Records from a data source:
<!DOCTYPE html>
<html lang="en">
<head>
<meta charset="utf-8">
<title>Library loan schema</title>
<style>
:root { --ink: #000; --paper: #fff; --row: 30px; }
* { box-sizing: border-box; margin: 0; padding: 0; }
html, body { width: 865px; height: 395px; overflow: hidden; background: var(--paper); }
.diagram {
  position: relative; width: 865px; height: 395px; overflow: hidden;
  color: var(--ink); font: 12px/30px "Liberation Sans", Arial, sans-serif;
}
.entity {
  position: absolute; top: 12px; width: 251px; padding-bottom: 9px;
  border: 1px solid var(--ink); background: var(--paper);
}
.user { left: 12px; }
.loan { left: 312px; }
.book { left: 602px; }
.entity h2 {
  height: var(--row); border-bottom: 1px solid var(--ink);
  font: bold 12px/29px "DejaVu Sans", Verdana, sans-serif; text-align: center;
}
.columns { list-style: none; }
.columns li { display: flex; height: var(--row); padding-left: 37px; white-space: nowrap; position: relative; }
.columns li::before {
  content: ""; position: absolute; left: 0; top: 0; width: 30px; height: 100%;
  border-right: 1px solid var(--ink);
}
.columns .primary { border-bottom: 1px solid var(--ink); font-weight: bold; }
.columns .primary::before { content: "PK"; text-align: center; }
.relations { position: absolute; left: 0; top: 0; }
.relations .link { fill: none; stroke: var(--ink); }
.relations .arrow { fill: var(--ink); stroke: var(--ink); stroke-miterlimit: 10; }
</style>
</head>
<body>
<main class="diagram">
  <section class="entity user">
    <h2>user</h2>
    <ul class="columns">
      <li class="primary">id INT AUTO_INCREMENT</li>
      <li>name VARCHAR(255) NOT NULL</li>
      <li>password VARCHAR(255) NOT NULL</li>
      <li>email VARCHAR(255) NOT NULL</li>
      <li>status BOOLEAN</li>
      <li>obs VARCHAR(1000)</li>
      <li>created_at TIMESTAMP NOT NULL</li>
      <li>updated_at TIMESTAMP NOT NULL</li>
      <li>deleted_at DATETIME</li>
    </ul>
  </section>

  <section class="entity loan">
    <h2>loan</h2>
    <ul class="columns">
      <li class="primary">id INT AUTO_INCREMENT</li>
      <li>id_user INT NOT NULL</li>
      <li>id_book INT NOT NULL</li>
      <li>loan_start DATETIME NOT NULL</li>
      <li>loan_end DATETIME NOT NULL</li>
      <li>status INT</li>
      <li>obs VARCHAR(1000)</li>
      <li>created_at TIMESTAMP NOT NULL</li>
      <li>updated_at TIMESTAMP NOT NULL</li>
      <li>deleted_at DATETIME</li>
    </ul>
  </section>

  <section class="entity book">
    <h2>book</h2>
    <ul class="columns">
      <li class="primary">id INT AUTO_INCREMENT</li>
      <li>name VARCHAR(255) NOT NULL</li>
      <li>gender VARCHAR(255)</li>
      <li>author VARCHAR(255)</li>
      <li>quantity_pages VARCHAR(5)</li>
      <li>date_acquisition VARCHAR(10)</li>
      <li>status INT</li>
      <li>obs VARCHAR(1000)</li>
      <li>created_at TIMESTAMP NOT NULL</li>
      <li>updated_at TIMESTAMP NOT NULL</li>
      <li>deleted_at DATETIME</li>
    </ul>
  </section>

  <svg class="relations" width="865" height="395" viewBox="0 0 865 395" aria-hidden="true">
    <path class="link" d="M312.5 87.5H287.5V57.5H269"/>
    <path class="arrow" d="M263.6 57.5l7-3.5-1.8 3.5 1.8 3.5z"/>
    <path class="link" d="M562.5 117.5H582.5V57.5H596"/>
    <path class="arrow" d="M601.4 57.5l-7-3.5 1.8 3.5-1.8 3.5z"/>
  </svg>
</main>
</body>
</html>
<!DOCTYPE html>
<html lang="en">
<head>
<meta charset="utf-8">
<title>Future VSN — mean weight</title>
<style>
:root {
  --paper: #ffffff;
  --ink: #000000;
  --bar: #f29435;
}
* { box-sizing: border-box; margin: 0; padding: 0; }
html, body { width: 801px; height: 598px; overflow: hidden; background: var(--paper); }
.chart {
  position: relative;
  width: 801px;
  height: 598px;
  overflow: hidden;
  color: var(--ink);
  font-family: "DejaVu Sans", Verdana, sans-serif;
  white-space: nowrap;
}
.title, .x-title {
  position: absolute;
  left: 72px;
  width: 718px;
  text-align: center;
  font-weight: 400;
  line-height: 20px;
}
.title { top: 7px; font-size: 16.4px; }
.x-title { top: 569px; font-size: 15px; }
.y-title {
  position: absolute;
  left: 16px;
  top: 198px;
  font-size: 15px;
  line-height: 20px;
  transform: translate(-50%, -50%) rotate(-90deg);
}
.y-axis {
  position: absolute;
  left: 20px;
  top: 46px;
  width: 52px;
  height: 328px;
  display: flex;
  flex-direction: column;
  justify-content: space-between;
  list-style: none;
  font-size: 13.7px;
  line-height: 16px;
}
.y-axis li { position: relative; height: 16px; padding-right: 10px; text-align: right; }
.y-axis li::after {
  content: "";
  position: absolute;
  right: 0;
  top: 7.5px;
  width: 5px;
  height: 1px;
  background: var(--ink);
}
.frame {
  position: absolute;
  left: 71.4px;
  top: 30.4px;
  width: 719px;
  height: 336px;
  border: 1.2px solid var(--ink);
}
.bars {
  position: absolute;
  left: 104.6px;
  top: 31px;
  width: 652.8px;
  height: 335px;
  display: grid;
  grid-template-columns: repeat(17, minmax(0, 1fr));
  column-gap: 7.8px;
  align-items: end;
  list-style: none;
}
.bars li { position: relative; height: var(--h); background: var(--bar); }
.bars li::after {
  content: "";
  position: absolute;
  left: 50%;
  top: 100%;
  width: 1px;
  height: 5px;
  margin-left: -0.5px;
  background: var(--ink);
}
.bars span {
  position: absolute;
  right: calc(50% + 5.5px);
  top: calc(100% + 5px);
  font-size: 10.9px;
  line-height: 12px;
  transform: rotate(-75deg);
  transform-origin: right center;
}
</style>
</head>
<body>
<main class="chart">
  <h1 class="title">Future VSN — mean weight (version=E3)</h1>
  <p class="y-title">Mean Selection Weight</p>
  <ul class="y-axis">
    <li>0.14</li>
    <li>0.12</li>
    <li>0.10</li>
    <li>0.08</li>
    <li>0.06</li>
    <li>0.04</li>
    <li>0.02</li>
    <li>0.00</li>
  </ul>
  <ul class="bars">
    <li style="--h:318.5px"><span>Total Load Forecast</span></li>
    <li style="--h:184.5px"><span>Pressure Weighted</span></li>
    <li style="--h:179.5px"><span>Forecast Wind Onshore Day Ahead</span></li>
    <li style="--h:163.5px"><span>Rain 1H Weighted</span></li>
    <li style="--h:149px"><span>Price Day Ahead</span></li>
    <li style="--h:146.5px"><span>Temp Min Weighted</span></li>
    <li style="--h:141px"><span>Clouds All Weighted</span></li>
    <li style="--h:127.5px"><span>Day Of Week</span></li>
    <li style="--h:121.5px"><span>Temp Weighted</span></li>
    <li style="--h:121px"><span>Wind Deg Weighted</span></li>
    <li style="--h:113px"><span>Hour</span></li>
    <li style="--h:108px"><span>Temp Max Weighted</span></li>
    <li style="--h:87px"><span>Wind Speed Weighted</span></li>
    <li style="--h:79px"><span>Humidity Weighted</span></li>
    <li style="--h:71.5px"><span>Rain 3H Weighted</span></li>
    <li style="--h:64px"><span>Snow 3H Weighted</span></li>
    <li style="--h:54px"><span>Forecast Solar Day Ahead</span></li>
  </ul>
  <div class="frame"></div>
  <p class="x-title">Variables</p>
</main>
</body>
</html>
---
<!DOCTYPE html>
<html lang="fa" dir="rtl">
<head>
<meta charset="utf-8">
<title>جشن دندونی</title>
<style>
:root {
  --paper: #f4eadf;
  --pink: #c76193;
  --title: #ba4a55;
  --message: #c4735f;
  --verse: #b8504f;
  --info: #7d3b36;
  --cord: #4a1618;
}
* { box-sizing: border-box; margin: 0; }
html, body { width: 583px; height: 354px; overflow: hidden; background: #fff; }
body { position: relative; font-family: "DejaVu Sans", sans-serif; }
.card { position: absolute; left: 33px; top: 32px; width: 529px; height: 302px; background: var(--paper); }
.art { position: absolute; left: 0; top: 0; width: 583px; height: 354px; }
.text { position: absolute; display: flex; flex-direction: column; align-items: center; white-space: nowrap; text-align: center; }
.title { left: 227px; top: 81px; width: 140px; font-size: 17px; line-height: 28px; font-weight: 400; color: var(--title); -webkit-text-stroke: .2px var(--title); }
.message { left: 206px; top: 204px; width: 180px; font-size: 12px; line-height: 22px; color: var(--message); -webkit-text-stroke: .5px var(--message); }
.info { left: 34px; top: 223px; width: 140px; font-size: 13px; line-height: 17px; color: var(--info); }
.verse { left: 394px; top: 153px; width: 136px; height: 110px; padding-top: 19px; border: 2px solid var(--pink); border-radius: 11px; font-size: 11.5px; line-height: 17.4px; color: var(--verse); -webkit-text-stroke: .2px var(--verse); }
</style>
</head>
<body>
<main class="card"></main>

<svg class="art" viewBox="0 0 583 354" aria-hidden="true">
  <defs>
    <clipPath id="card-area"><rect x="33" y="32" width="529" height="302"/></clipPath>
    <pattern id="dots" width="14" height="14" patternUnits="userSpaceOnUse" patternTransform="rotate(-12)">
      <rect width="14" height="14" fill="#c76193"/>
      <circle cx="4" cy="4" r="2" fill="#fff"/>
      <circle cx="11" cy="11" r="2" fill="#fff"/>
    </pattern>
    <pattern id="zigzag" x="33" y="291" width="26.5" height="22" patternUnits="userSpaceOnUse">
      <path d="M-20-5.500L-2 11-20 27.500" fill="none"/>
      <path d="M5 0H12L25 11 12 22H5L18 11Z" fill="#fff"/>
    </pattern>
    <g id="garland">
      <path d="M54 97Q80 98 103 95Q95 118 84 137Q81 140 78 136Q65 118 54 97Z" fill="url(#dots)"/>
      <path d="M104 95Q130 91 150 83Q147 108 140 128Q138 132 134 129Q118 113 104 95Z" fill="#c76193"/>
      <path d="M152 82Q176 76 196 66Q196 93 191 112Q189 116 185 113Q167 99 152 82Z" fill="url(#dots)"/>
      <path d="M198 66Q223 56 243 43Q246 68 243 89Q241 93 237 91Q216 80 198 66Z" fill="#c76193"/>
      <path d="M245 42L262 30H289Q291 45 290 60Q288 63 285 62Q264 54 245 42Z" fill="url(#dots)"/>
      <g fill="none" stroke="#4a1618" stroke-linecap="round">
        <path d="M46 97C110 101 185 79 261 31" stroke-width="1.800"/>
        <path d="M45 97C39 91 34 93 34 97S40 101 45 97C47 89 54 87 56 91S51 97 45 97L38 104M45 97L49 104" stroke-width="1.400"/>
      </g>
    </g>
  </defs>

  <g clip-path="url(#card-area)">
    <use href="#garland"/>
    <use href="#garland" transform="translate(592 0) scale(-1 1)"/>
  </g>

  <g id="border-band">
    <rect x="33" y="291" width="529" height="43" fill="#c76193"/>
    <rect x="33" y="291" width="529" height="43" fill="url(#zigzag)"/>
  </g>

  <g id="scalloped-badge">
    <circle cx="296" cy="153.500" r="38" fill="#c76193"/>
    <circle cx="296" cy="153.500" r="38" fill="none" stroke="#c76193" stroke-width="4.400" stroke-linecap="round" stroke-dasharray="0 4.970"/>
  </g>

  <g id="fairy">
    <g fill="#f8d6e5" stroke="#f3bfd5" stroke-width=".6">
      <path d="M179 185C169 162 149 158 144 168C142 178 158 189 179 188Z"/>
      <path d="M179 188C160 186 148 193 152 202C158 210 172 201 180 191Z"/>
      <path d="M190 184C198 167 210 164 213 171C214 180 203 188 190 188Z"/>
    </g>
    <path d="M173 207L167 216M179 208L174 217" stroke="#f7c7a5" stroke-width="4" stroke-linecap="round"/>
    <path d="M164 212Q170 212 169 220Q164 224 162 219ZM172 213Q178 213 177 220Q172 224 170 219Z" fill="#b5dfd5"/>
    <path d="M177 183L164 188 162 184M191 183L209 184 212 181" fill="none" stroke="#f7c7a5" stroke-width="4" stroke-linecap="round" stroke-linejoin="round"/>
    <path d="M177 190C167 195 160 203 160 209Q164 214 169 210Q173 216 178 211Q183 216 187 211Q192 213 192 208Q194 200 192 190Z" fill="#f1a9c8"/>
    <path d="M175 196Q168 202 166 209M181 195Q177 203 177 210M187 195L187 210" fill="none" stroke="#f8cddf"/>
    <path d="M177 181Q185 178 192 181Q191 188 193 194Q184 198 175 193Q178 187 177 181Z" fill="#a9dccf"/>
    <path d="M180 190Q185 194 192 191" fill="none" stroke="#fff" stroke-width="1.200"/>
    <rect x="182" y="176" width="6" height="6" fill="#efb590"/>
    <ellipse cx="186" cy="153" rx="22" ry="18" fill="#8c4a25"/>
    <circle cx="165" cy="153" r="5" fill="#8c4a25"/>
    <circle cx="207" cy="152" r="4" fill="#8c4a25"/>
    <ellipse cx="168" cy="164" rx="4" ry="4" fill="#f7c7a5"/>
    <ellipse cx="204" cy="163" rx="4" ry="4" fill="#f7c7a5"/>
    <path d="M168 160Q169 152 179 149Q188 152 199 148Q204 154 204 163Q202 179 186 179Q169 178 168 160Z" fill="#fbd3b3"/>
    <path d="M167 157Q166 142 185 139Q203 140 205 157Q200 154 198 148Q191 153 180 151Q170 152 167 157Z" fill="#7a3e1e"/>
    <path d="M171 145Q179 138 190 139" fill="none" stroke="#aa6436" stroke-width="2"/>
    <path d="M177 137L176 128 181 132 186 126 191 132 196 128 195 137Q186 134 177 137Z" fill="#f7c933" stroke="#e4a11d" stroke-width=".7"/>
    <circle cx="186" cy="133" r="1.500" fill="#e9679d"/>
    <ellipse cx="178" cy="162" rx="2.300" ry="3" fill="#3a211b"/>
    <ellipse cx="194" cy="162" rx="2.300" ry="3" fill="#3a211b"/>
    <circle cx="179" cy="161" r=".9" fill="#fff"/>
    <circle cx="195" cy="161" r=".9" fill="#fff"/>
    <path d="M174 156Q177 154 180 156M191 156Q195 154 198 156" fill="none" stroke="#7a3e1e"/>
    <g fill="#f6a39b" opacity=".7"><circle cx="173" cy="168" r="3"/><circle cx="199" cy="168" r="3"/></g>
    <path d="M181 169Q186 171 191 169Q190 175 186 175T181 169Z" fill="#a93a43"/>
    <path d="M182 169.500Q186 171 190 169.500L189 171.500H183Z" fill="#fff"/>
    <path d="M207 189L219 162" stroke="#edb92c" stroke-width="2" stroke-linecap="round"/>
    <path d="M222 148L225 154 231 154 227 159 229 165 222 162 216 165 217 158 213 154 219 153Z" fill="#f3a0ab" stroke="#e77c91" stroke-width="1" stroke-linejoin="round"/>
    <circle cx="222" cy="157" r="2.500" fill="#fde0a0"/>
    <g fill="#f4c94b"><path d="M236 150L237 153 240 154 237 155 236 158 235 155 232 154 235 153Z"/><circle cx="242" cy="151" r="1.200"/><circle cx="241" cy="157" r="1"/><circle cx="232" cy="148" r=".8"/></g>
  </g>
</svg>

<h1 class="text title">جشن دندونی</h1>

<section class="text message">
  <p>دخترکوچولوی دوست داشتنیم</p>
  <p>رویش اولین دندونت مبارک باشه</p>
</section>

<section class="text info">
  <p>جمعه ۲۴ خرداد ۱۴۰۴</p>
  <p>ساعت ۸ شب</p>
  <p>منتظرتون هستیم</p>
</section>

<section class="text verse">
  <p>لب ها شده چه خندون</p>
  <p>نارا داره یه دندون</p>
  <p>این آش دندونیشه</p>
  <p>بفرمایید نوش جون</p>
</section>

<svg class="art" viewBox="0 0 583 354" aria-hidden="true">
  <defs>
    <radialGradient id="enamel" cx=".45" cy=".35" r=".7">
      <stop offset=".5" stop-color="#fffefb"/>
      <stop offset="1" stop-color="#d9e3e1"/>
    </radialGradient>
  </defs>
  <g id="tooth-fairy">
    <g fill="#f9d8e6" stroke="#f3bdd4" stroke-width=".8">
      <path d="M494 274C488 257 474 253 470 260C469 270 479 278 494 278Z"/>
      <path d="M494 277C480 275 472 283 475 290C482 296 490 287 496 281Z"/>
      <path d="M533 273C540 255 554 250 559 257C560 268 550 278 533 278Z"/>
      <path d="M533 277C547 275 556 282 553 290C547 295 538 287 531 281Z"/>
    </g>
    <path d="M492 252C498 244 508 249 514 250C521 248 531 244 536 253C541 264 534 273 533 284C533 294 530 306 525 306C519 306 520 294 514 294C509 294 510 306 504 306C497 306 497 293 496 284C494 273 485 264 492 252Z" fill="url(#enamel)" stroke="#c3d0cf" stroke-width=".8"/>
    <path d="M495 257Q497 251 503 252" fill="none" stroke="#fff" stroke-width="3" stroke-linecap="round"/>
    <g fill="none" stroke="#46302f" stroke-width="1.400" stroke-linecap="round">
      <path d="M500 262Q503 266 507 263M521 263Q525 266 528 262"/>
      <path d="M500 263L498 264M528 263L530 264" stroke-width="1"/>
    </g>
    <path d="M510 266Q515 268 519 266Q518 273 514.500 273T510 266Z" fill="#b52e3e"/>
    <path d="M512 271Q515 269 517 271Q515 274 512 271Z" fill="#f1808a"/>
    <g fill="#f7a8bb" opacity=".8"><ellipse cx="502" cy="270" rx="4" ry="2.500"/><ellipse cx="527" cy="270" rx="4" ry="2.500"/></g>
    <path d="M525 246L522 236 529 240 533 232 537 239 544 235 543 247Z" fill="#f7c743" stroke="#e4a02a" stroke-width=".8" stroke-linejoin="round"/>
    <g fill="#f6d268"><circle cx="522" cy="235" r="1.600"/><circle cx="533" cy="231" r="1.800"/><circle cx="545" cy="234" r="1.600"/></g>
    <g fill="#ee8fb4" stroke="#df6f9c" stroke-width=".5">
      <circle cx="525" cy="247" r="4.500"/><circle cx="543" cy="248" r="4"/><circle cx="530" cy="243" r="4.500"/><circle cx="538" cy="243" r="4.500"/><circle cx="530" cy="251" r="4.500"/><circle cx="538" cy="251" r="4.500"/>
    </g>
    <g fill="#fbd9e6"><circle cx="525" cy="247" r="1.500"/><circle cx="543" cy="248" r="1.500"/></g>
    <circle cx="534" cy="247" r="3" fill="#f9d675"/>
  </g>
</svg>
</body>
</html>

▶ Problem to solve: Every line from the data above that contains "hidden" must appear in the answer.

▶ Output of the exercise:
html, body { width: 865px; height: 395px; overflow: hidden; background: var(--paper); }
  position: relative; width: 865px; height: 395px; overflow: hidden;
  <svg class="relations" width="865" height="395" viewBox="0 0 865 395" aria-hidden="true">
html, body { width: 801px; height: 598px; overflow: hidden; background: var(--paper); }
  overflow: hidden;
html, body { width: 583px; height: 354px; overflow: hidden; background: #fff; }
<svg class="art" viewBox="0 0 583 354" aria-hidden="true">
<svg class="art" viewBox="0 0 583 354" aria-hidden="true">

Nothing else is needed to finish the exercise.